Historic vessels are a fascinating, but not unusual, discovery in the Baltic Sea's shipwreck graveyard (there are at least 100 intact ships on the Baltic seabed). The water is too brackish for shipworm, which means that a huge number of wooden ships have survived on the bottom of the sea with almost intact hulls for centuries.
READ ALSO: King's forgotten 17th century warship found in central Stockholm
Most shipwrecks found in Stockholm are from the 17th and 18th centuries, Sweden's maritime heyday, but one of the new finds is thought to be from the 14th or 15th century. Mostly submerged in the mud on the seabed, the wrecked ship – believed to be a cog – is 23-25 metres long and seven metres wide.
“My pulse went up when I realized what we were looking at – I have never seen such well-preserved shipwrecks,” said maritime archaeologist Jim Hansson in a statement.
Another picture of the cog.
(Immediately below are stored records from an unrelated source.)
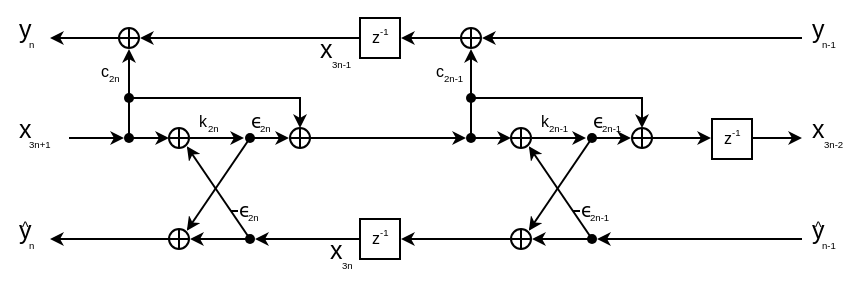
<!DOCTYPE html>
<html lang="en">
<head>
<meta charset="utf-8">
<title>Lattice filter signal flow</title>
<style>
:root { --ink: #000; --paper: #fff; }
html, body { margin: 0; background: var(--paper); }
.diagram {
  position: relative; width: 864px; height: 284px; overflow: hidden;
  background: var(--paper); color: var(--ink);
  font-family: "Liberation Sans", Arial, sans-serif;
}
.wires { position: absolute; inset: 0; display: block; }
.wire { fill: none; stroke: var(--ink); stroke-width: 2; }
.arrow { marker-end: url(#arrowhead); }
.tap { fill: var(--ink); }

/* --x is the left edge, --y the text baseline */
.label {
  position: absolute; left: var(--x); top: calc(var(--y) - 0.3465em);
  line-height: 0; white-space: nowrap;
}
.label sub, .label sup { position: absolute; font-size: 9.6px; line-height: 0; }
.signal { font-size: 25px; }
.signal sub { left: var(--sub, 10px); top: 15.9px; }
.gain { font-size: 16px; }
.gain sub { left: var(--sub, 8px); top: 6.2px; }
.epsilon { font-family: "DejaVu Sans", sans-serif; font-size: 19px; }
.epsilon sub { left: 9px; top: 7.3px; font-family: "Liberation Sans", Arial, sans-serif; }
.minus { position: absolute; right: 100%; margin-right: 1px; top: 0; width: 7px; height: 2px; background: var(--ink); }
.hat { position: absolute; left: 3px; top: -3.8px; font-size: 14px; line-height: 0; }

.delay {
  position: absolute; left: var(--x); top: var(--y); box-sizing: border-box;
  width: 42px; height: 42px; border: 2px solid var(--ink); background: var(--paper);
}
.delay .label { --x: 11px; --y: 25px; font-size: 16px; }
.delay sup { left: 8px; top: -6.8px; }
</style>
</head>
<body>
<main class="diagram">
  <svg class="wires" width="864" height="284" viewBox="0 0 864 284" aria-hidden="true">
    <defs>
      <marker id="arrowhead" markerUnits="userSpaceOnUse" markerWidth="14" markerHeight="14" refX="12" refY="7" orient="auto">
        <polygon points="14,7 0,14 4,7 0,0"/>
      </marker>
      <g id="sum" class="wire">
        <circle r="10"/>
        <path d="M-10 0H10M0 -10V10"/>
      </g>
      <circle id="tap" class="tap" r="5"/>
      <g id="stage">
        <path class="wire" d="M129 138V98"/>
        <path class="wire arrow" d="M129 98V51"/>
        <path class="wire arrow" d="M129 98H300V126"/>
        <path class="wire arrow" d="M129 138H167"/>
        <path class="wire arrow" d="M190 138H242"/>
        <path class="wire arrow" d="M250 138H287"/>
        <path class="wire arrow" d="M250 138L188 229"/>
        <path class="wire arrow" d="M250 239L188 148"/>
        <path class="wire arrow" d="M250 239H192"/>
        <use href="#sum" x="129" y="38"/>
        <use href="#sum" x="179" y="138"/>
        <use href="#sum" x="300" y="138"/>
        <use href="#sum" x="179" y="239"/>
        <use href="#tap" x="129" y="98"/>
        <use href="#tap" x="129" y="138"/>
        <use href="#tap" x="250" y="138"/>
        <use href="#tap" x="250" y="239"/>
      </g>
    </defs>

    <use href="#stage"/>
    <use href="#stage" x="342"/>

    <g class="top-row">
      <path class="wire arrow" d="M119 38H52"/>
      <path class="wire arrow" d="M360 38H142"/>
      <path class="wire arrow" d="M461 38H403"/>
      <path class="wire arrow" d="M802 38H484"/>
    </g>
    <g class="middle-row">
      <path class="wire arrow" d="M69 138H122"/>
      <path class="wire arrow" d="M310 138H464"/>
      <path class="wire arrow" d="M652 138H709"/>
      <path class="wire arrow" d="M752 138H800"/>
    </g>
    <g class="bottom-row">
      <path class="wire arrow" d="M169 239H52"/>
      <path class="wire arrow" d="M360 239H257"/>
      <path class="wire arrow" d="M512 239H403"/>
      <path class="wire arrow" d="M802 239H599"/>
    </g>
  </svg>

  <div class="delay" style="--x:359px;--y:17px"><span class="label">z<sup>-1</sup></span></div>
  <div class="delay" style="--x:711px;--y:118px"><span class="label">z<sup>-1</sup></span></div>
  <div class="delay" style="--x:359px;--y:218px"><span class="label">z<sup>-1</sup></span></div>

  <span class="label signal" style="--x:19px;--y:38px">y<sub>n</sub></span>
  <span class="label signal" style="--x:812px;--y:38px">y<sub>n-1</sub></span>
  <span class="label signal" style="--x:320px;--y:58px;--sub:12px">x<sub>3n-1</sub></span>
  <span class="label signal" style="--x:19px;--y:138px">x<sub>3n+1</sub></span>
  <span class="label signal" style="--x:812px;--y:138px;--sub:12px">x<sub>3n-2</sub></span>
  <span class="label signal" style="--x:330px;--y:259px;--sub:12px">x<sub>3n</sub></span>
  <span class="label signal" style="--x:19px;--y:239px">y<span class="hat">^</span><sub>n</sub></span>
  <span class="label signal" style="--x:812px;--y:239px">y<span class="hat">^</span><sub>n-1</sub></span>

  <span class="label gain" style="--x:101px;--y:78px">c<sub>2n</sub></span>
  <span class="label gain" style="--x:199px;--y:128px;--sub:9px">k<sub>2n</sub></span>
  <span class="label epsilon" style="--x:251px;--y:128px">ϵ<sub>2n</sub></span>
  <span class="label epsilon" style="--x:239px;--y:217px"><i class="minus"></i>ϵ<sub>2n</sub></span>

  <span class="label gain" style="--x:436px;--y:78px">c<sub>2n-1</sub></span>
  <span class="label gain" style="--x:541px;--y:128px">k<sub>2n-1</sub></span>
  <span class="label epsilon" style="--x:593px;--y:128px">ϵ<sub>2n-1</sub></span>
  <span class="label epsilon" style="--x:581px;--y:217px"><i class="minus"></i>ϵ<sub>2n-1</sub></span>
</main>
</body>
</html>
Photo: Mikael Fredholm/Swedish National Maritime Museums
Onboard the other shipwreck, estimated to be from the 16th century, a whopping 20 barrels of osmond iron, kitchen utensils and tools were found. The National Maritime Museums said the extent of the iron found was “unprecedented in previous maritime findings”. The exact location of the wrecks has not been revealed.
Barrels containing osmond iron and tar. Photo: Jim Hansson/Swedish National Maritime Museums
The planned maritime archaeological museum 'Treasures of the Baltic Sea' is scheduled to open in 2020 next to the Vasa Museum on Djurgården island in Stockholm. But it is unlikely that any new wrecks found will be turned into a new version of world-famous warship Vasa, which sank in 1628 and was salvaged in 1961.
“There will be both authentic exhibits in the new museum such as objects found and parts of wrecks. But no whole wrecks like the Vasa ship, because the wrecks are best preserved by staying where they are now,” Cecilia Eriksson, communication officer of the Swedish National Maritime Museums, explained to The Local.
“Instead, visitors will get to join dives deep into the secrets of the Baltic Sea with the help of digital technology,” she said.
IN PICTURES: Artist's impressions of the new museum
A 3D image of the cog wreck. Photo: Swedish National Maritime Museums